--- Assignment ---
Among the records that follow, find each line holding the word "section" and copy it.

--- Record set ---
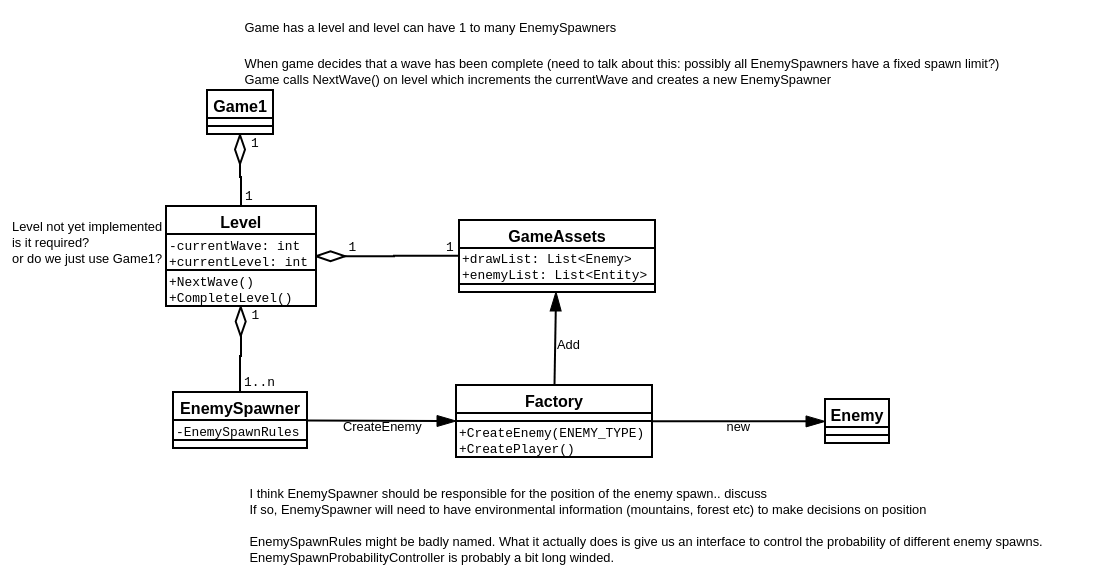
<!DOCTYPE html>
<html lang="en">
<head>
<meta charset="utf-8">
<title>Game class diagram</title>
<style>
:root {
  --ink: #000;
  --paper: #fff;
  --stroke: 2px;
  --sans: "Liberation Sans", Arial, sans-serif;
  --mono: "Liberation Mono", "Courier New", monospace;
}
* { box-sizing: border-box; margin: 0; padding: 0; }
html, body { width: 1104px; height: 584px; overflow: hidden; background: var(--paper); }
.diagram {
  position: relative;
  width: 1104px;
  height: 584px;
  color: var(--ink);
  font: 12.87px/16px var(--sans);
}
.connectors { position: absolute; left: 0; top: 0; }
.connectors polyline, .connectors line { fill: none; stroke: var(--ink); stroke-width: 2; }
.aggregation { fill: var(--paper); stroke: var(--ink); stroke-width: 2; }
.arrowhead { fill: var(--ink); stroke: var(--ink); stroke-width: 1; }

.class {
  position: absolute;
  display: flex;
  flex-direction: column;
  border: var(--stroke) solid var(--ink);
  background: var(--paper);
}
.class h2 { flex: none; height: 26px; font: bold 16.1px/30px var(--sans); text-align: center; white-space: nowrap; }
.class ul {
  flex: none;
  height: 8px;
  padding: 4px 0 0 2px;
  border-top: var(--stroke) solid var(--ink);
  list-style: none;
  font: 12.87px/16px var(--mono);
  white-space: nowrap;
}
.class .one { height: 20px; }
.class .two { height: 36px; }
.game { left: 206px; top: 89px; width: 68px; }
.level { left: 165px; top: 205px; width: 151.5px; }
.assets { left: 458px; top: 219px; width: 198px; }
.assets .two { padding-top: 3px; }
.spawner { left: 172px; top: 391px; width: 136px; }
.factory { left: 455px; top: 384px; width: 198px; }
.enemy { left: 824px; top: 398px; width: 66px; }

.note, .label, .count { position: absolute; white-space: nowrap; }
.note p + p { margin-top: 16px; }
.count { font-family: var(--mono); }
.note-flow { left: 244.5px; top: 20px; }
.note-flow p + p { margin-top: 20px; }
.note-level { left: 12px; top: 219px; }
.note-spawn { left: 249.5px; top: 486px; }
</style>
</head>
<body>
<main class="diagram">
  <svg class="connectors" width="1104" height="584" viewBox="0 0 1104 584" aria-hidden="true">
    <defs>
      <path id="diamond" class="aggregation" d="M0 0L5 14.5L0 29L-5 14.5Z"/>
      <path id="arrow" class="arrowhead" d="M0 0L-19 -5.5V5.5Z"/>
    </defs>
    <polyline points="240,163 240,177 241,177 241,206"/>
    <use href="#diamond" x="240" y="135"/>
    <polyline points="344,256.2 394,256.2 394,255.8 459,255.8"/>
    <use href="#diamond" transform="translate(316 256.2) rotate(-90)"/>
    <polyline points="241,335 241,356 240,356 240,392"/>
    <use href="#diamond" x="240.7" y="307"/>
    <line x1="307" y1="420.4" x2="440" y2="420.9"/>
    <use href="#arrow" x="456" y="421"/>
    <line x1="554.5" y1="385" x2="555.8" y2="308"/>
    <use href="#arrow" transform="translate(556 292) rotate(-89)"/>
    <line x1="652" y1="421.2" x2="810" y2="421.2"/>
    <use href="#arrow" x="825" y="421.4"/>
  </svg>

  <section class="class game"><h2>Game1</h2><ul></ul><ul></ul></section>
  <section class="class level">
    <h2>Level</h2>
    <ul class="two"><li>-currentWave: int</li><li>+currentLevel: int</li></ul>
    <ul class="two"><li>+NextWave()</li><li>+CompleteLevel()</li></ul>
  </section>
  <section class="class assets">
    <h2>GameAssets</h2>
    <ul class="two"><li>+drawList: List&lt;Enemy&gt;</li><li>+enemyList: List&lt;Entity&gt;</li></ul>
    <ul></ul>
  </section>
  <section class="class spawner">
    <h2>EnemySpawner</h2>
    <ul class="one"><li>-EnemySpawnRules</li></ul>
    <ul></ul>
  </section>
  <section class="class factory">
    <h2>Factory</h2>
    <ul></ul>
    <ul class="two"><li>+CreateEnemy(ENEMY_TYPE)</li><li>+CreatePlayer()</li></ul>
  </section>
  <section class="class enemy"><h2>Enemy</h2><ul></ul><ul></ul></section>

  <span class="count" style="left:251px;top:136px">1</span>
  <span class="count" style="left:245px;top:189px">1</span>
  <span class="count" style="left:348.5px;top:240px">1</span>
  <span class="count" style="left:446px;top:240px">1</span>
  <span class="count" style="left:251.5px;top:308px">1</span>
  <span class="count" style="left:244px;top:375px">1..n</span>
  <span class="label" style="left:343px;top:419px">CreateEnemy</span>
  <span class="label" style="left:557px;top:337px">Add</span>
  <span class="label" style="left:726.5px;top:419px">new</span>

  <div class="note note-flow">
    <p>Game has a level and level can have 1 to many EnemySpawners</p>
    <p>When game decides that a wave has been complete (need to talk about this: possibly all EnemySpawners have a fixed spawn limit?)<br>Game calls NextWave() on level which increments the currentWave and creates a new EnemySpawner</p>
  </div>
  <div class="note note-level">
    <p>Level not yet implemented<br>is it required?<br>or do we just use Game1?</p>
  </div>
  <div class="note note-spawn">
    <p>I think EnemySpawner should be responsible for the position of the enemy spawn.. discuss<br>If so, EnemySpawner will need to have environmental information (mountains, forest etc) to make decisions on position</p>
    <p>EnemySpawnRules might be badly named. What it actually does is give us an interface to control the probability of different enemy spawns.<br>EnemySpawnProbabilityController is probably a bit long winded.</p>
  </div>
</main>
</body>
</html>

--- Reply to the exercise ---
  <section class="class game"><h2>Game1</h2><ul></ul><ul></ul></section>
  <section class="class level">
  </section>
  <section class="class assets">
  </section>
  <section class="class spawner">
  </section>
  <section class="class factory">
  </section>
  <section class="class enemy"><h2>Enemy</h2><ul></ul><ul></ul></section>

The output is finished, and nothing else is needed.